What this task involves: Send back all of the data, word for word.

[Stored items]
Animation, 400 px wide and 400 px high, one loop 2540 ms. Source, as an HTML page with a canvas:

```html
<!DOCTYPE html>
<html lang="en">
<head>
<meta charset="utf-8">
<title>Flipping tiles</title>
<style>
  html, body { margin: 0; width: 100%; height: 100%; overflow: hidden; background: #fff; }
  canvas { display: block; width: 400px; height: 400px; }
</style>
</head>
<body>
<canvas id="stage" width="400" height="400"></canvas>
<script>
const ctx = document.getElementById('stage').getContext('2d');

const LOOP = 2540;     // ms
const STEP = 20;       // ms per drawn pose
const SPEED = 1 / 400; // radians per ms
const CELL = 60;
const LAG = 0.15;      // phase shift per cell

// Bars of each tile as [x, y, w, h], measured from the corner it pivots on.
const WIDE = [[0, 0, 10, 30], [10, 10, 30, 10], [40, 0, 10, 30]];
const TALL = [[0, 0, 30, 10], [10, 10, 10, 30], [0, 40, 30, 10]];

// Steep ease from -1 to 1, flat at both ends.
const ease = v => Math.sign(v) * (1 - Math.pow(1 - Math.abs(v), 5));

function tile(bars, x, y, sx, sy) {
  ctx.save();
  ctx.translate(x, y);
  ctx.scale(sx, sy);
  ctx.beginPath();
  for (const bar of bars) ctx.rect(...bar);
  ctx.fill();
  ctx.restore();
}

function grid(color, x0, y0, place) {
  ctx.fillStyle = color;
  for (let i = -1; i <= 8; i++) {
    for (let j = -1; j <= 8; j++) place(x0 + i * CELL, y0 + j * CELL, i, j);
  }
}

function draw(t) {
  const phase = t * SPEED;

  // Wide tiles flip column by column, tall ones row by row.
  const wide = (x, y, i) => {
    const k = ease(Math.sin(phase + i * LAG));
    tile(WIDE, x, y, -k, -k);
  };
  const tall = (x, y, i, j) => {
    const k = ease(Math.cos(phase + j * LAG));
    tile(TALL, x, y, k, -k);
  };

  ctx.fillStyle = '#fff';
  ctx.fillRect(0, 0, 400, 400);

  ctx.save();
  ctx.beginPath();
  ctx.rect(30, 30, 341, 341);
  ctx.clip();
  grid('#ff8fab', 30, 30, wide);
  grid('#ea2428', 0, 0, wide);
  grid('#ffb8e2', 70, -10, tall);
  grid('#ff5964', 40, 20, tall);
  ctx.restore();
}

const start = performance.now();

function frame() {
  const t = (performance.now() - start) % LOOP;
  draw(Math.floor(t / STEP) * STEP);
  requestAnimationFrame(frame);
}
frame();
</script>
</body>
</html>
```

Response area:
Animation, 400 px wide and 400 px high, one loop 2540 ms. Source, as an HTML page with a canvas:

```html
<!DOCTYPE html>
<html lang="en">
<head>
<meta charset="utf-8">
<title>Flipping tiles</title>
<style>
  html, body { margin: 0; width: 100%; height: 100%; overflow: hidden; background: #fff; }
  canvas { display: block; width: 400px; height: 400px; }
</style>
</head>
<body>
<canvas id="stage" width="400" height="400"></canvas>
<script>
const ctx = document.getElementById('stage').getContext('2d');

const LOOP = 2540;     // ms
const STEP = 20;       // ms per drawn pose
const SPEED = 1 / 400; // radians per ms
const CELL = 60;
const LAG = 0.15;      // phase shift per cell

// Bars of each tile as [x, y, w, h], measured from the corner it pivots on.
const WIDE = [[0, 0, 10, 30], [10, 10, 30, 10], [40, 0, 10, 30]];
const TALL = [[0, 0, 30, 10], [10, 10, 10, 30], [0, 40, 30, 10]];

// Steep ease from -1 to 1, flat at both ends.
const ease = v => Math.sign(v) * (1 - Math.pow(1 - Math.abs(v), 5));

function tile(bars, x, y, sx, sy) {
  ctx.save();
  ctx.translate(x, y);
  ctx.scale(sx, sy);
  ctx.beginPath();
  for (const bar of bars) ctx.rect(...bar);
  ctx.fill();
  ctx.restore();
}

function grid(color, x0, y0, place) {
  ctx.fillStyle = color;
  for (let i = -1; i <= 8; i++) {
    for (let j = -1; j <= 8; j++) place(x0 + i * CELL, y0 + j * CELL, i, j);
  }
}

function draw(t) {
  const phase = t * SPEED;

  // Wide tiles flip column by column, tall ones row by row.
  const wide = (x, y, i) => {
    const k = ease(Math.sin(phase + i * LAG));
    tile(WIDE, x, y, -k, -k);
  };
  const tall = (x, y, i, j) => {
    const k = ease(Math.cos(phase + j * LAG));
    tile(TALL, x, y, k, -k);
  };

  ctx.fillStyle = '#fff';
  ctx.fillRect(0, 0, 400, 400);

  ctx.save();
  ctx.beginPath();
  ctx.rect(30, 30, 341, 341);
  ctx.clip();
  grid('#ff8fab', 30, 30, wide);
  grid('#ea2428', 0, 0, wide);
  grid('#ffb8e2', 70, -10, tall);
  grid('#ff5964', 40, 20, tall);
  ctx.restore();
}

const start = performance.now();

function frame() {
  const t = (performance.now() - start) % LOOP;
  draw(Math.floor(t / STEP) * STEP);
  requestAnimationFrame(frame);
}
frame();
</script>
</body>
</html>
```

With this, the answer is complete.